Many aspiring entrepreneurs dream about leaving their day jobs. Often, it’s the frustration and lack of passion for a day job that drives someone to want to start their own business in the first place. But opinion on this is divided. While many entrepreneurs will strongly advocate keeping your day job for as long as possible, others will tell you that your business will never thrive until you make that jump.
So who is right? Which piece of advice should you listen to?
Well, it’s true that businesses often thrive only once an entrepreneur is working on it full time. But the reason for this isn’t as obvious as you might think. You might assume it is a simple math equation: 60+ hours on your business a week rather than 20+ hours must yield better, faster results, right?

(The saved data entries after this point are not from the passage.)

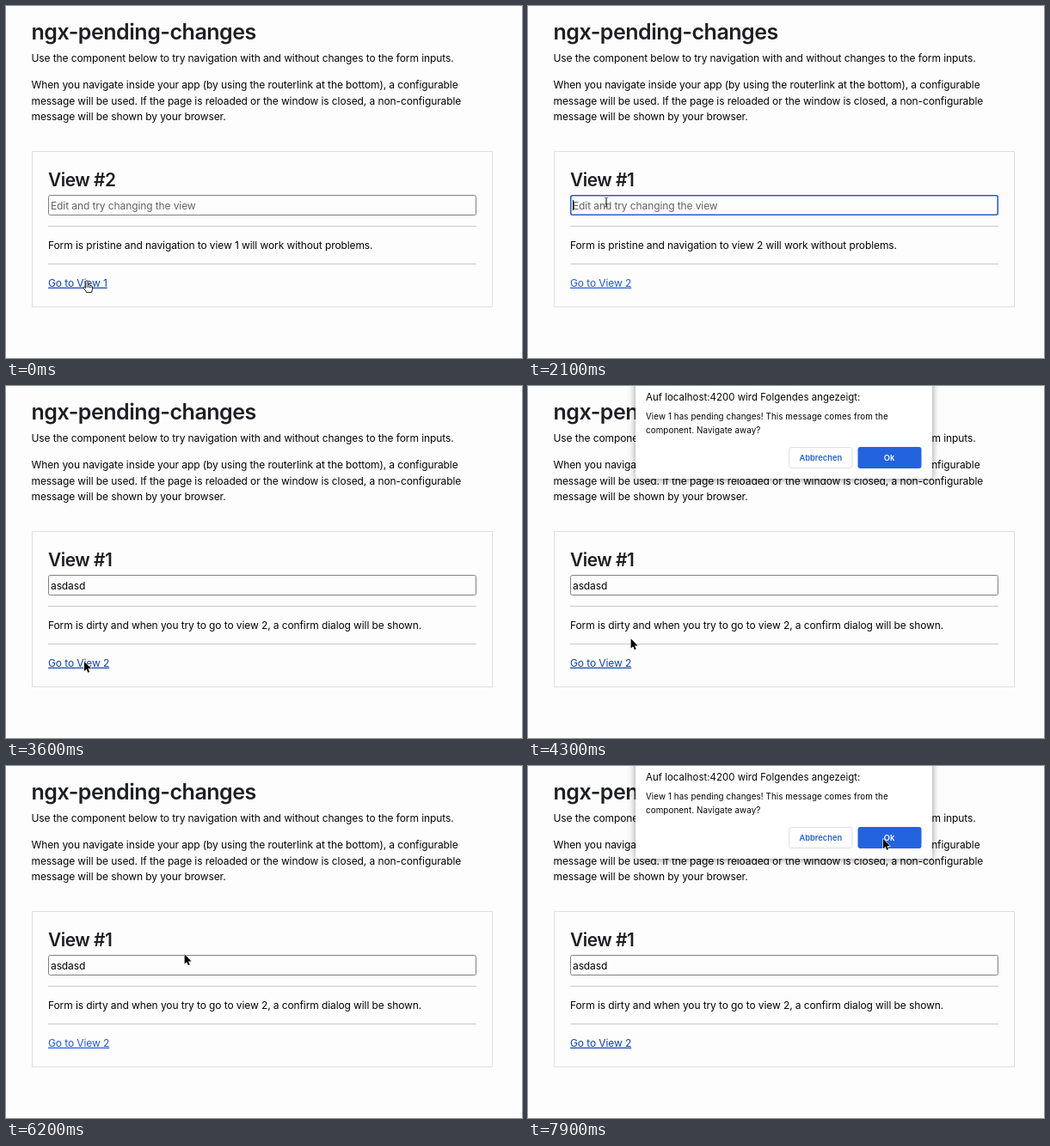
An HTML page that plays this animation: 600x410 px, repeating every 8000 ms.

```html
<!DOCTYPE html>
<html lang="en">
<head>
<meta charset="utf-8">
<title>ngx-pending-changes</title>
<style>
  html, body { margin: 0; width: 100%; height: 100%; overflow: hidden; background: #fdfdfe; }
  svg { display: block; font: 12px Inter, sans-serif; font-optical-sizing: none; letter-spacing: -.1px; fill: #050506; }
  .title { font-weight: 600; fill: #1d1f23; }
  #link { text-decoration: underline; }
  #dialog > rect:first-child { filter: drop-shadow(0 1px 4px rgba(0, 0, 0, .42)); }
  .message { font-size: 9.8px; letter-spacing: .09px; }
  .button { font-size: 9.3px; font-weight: 600; letter-spacing: 0; text-anchor: middle; }
</style>
</head>
<body>
<svg width="600" height="410" viewBox="0 0 600 410">
  <text class="title" x="29.5" y="39" font-size="25" letter-spacing="-.47">ngx-pending-changes</text>
  <text x="29.5" y="65">Use the component below to try navigation with and without changes to the form inputs.</text>
  <text x="29.5" y="96">When you navigate inside your app (by using the routerlink at the bottom), a configurable</text>
  <text x="29.5" y="114.7">message will be used. If the page is reloaded or the window is closed, a non-configurable</text>
  <text x="29.5" y="133.3">message will be shown by your browser.</text>

  <rect x="30.5" y="169.5" width="535" height="181" fill="none" stroke="#dedfe1"/>
  <text id="heading" class="title" x="49" y="209.5" font-size="20.8" letter-spacing="-.45"></text>
  <rect id="field" rx="2" fill="#fdfdfe"/>
  <text id="value" x="52" y="236.5"></text>
  <path id="caret" stroke="#000"/>
  <path d="M49 256.5H547M49 300.5H547" stroke="#c9cacc"/>
  <text id="status" x="49" y="283"></text>
  <text id="link" x="49" y="326.8"></text>

  <g id="dialog">
    <rect x="125" y="-20" width="345" height="128" rx="4" fill="#fff"/>
    <text x="137" y="17" font-size="11.4" letter-spacing=".045">Auf localhost:4200 wird Folgendes angezeigt:</text>
    <text class="message" x="137" y="39.3">View 1 has pending changes! This message comes from the</text>
    <text class="message" x="137" y="54.6">component. Navigate away?</text>
    <rect id="cancel" x="303.5" y="71.5" width="73.5" height="24" rx="3" stroke="#dcdfe4"/>
    <text class="button" x="340.3" y="86.5" fill="#2563d6">Abbrechen</text>
    <rect x="383.5" y="71" width="74" height="25" rx="3" fill="#2363de"/>
    <text class="button" x="420" y="86.5" fill="#fff">Ok</text>
  </g>

  <g id="cursor" stroke-linejoin="round">
    <path id="arrow" d="M0 0v11.2l2.6-2.4 1.7 4 1.8-.8-1.7-3.9h3.6z" fill="#000" stroke="#fff" stroke-width="1.2" paint-order="stroke"/>
    <path id="hand" d="M0-1c1 0 1.2.6 1.2 1.4v3.4c.6-.5 1.8-.3 2 .5.8-.4 1.8 0 1.9.8.8-.2 1.4.2 1.4 1.2v2.2c0 1.6-1 2.3-1 4.1H-.6c0-1.6-2-3-3.2-5-.6-1 .4-1.8 1.3-1.1l1.3 1.1V.4C-1.2-.4-1-1 0-1zM1.2 4v3M3.2 5v2.2M5 6v1.4" fill="#fff" stroke="#000" stroke-width=".9"/>
    <path id="beam" d="M-2.2-5Q0-5 0-3.5V4.5Q0 6-2.2 6M2.2-5Q0-5 0-3.5V4.5Q0 6 2.2 6M-1.4 2.5H1.4" fill="none" stroke="#333" stroke-width=".8"/>
  </g>
</svg>
<script>
const LOOP = 8000;
const $ = id => document.getElementById(id);
const set = (id, attrs) => { for (const k in attrs) $(id).setAttribute(k, attrs[k]); };
const show = (id, on) => set(id, { visibility: on ? "visible" : "hidden" });
const clamp = v => Math.max(0, Math.min(1, v));
const ramp = (t, from, to) => clamp((t - from) / (to - from));

// time, x, y of the pointer
const path = [
  [0, 94, 321], [1500, 94, 321], [1800, 92, 258], [2000, 91, 228],
  [2800, 91, 228], [3100, 92, 313], [3300, 91, 321],
  [4200, 91, 321], [4300, 119, 295], [4500, 246, 163], [4650, 246, 163],
  [5000, 326, 94], [5400, 339, 81], [5950, 339, 81],
  [6200, 208, 219], [6300, 170, 253], [6450, 170, 253], [6800, 93, 321],
  [7200, 93, 321], [7300, 91, 315], [7400, 104, 305], [7600, 270, 180], [7800, 404, 90], [7900, 413, 85], [LOOP, 413, 85]
];

function pointerAt(t) {
  const i = path.findIndex(p => p[0] > t);
  const [a, b] = [path[i - 1], path[i]];
  const k = ramp(t, a[0], b[0]);
  return [a[1] + (b[1] - a[1]) * k, a[2] + (b[2] - a[2]) * k];
}

function draw(t) {
  const view = t < 400 || (t >= 1000 && t < 1400) ? 2 : 1;
  const other = 3 - view;
  const typed = "asdasd".slice(0, Math.max(0, Math.floor((t - 2200) / 100)));
  const focused = t >= 2000 && t < 3400;
  const [x, y] = pointerAt(t);
  const opacity = t < 6500
    ? ramp(t, 3850, 4050) * (1 - ramp(t, 5980, 6100))
    : ramp(t, 7000, 7150);
  const open = opacity > 0;

  $("heading").textContent = `View #${view}`;
  $("status").textContent = typed
    ? `Form is dirty and when you try to go to view ${other}, a confirm dialog will be shown.`
    : `Form is pristine and navigation to view ${other} will work without problems.`;
  $("link").textContent = `Go to View ${other}`;
  $("value").textContent = typed || "Edit and try changing the view";
  set("value", { fill: typed ? "#000" : "#626367" });
  set("field", focused
    ? { x: 49.75, y: 220.75, width: 496.5, height: 22.5, stroke: "#2a5fc2", "stroke-width": 1.6 }
    : { x: 49.5, y: 220.5, width: 497, height: 23, stroke: "#808184", "stroke-width": 1 });
  const caretX = 52.5 + (typed ? $("value").getComputedTextLength() : 0);
  set("caret", { d: `M${caretX} 226V238` });
  show("caret", focused);

  const overLink = y > 315 && x < 120;
  set("link", { fill: overLink || open ? "#1144a6" : "#225ad2" });

  set("dialog", { opacity });
  const overCancel = x > 303 && x < 377 && y > 71 && y < 96 && t < 6500;
  set("cancel", { fill: !overCancel ? "#fff" : t < 5700 ? "#f1f5fd" : "#a9c5f2" });

  const hand = overLink && !open && (t < 3600 || t > 6500);
  const beam = !open && y >= 220 && y <= 243;
  set("cursor", { transform: `translate(${x} ${y})` });
  show("hand", hand);
  show("beam", beam && !(t >= 2300 && t < 2800));
  show("arrow", !hand && !beam);
}

const start = performance.now();
function tick() {
  draw((performance.now() - start) % LOOP);
  requestAnimationFrame(tick);
}
tick();
</script>
</body>
</html>
```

But this isn’t the reason why businesses do better when the entrepreneur is running it full time. The reason isn’t related to the numbers. It’s actually related to that old phrase, “having skin in the game.” You see, it’s only when you don’t have your day job to fall back on that you really lose your “Plan B”. And without plan B, you have no choice but to make plan A work for you. That’s why entrepreneurs often thrive only once they are start doing it full time; it’s simply because they can’t afford to fail.
However, not all entrepreneurs thrive in that type of scenario. And that’s why you often get a split opinion about quitting your job. The answer actually lies in the “flight-or-fight” theory. Some people hate the fear of having no back-up option, and rather than encouraging that person to thrive it actually paralyses them into inaction. They get scared, quit their business, and go off to find another day job. The ‘flight’ scenario. Others thrive on fear. You’ll know if you are this type of person because when you were younger you often did your school assignments at the 11th hour and studied for exams the night before the tests. You did this because that’s when you worked at your peak. You have a personality type that thrives under pressure, and that pressure brings out the best in you. That’s you in ‘fight’ mode, and if that’s your personality type, then you will probably only start to see real results in your business when you have that sort of pressure.
Now, like many entrepreneurs, I don’t like to simply advise people to quit their day jobs because I don’t want to see anyone make a foolish decision. While it’s a great strategy for some entrepreneurs, there are certain situations when quitting your job is NEVER a good idea. So if any of these apply to you, then I would recommend that you keep your day job for as long as possible:
- You’re paying off debt.
- You don’t have any savings to fall back on (I’d suggest at least 6 months of savings to cover living expenses).
- You have a family to support and are the sole source of income.
- You have a high number of monthly expenses.
- You’re bad at managing your finances.
So, if you are wondering whether to quit your job, there are two things you need to do: Firstly and most importantly, you need to look at your own circumstances and whether you can afford to live without an income until your business starts making money. Secondly, you need to make an honest assessment about the type of person you are. Are you the type of person who will thrive under that sort of pressure? If you’re not, then a day job will help keep that pressure off you in the early days of your business.
About the Author
Lauren Lambie is an entrepreneur and author of The Glittering Eyes Brigade, a blog about her journey in starting her own business.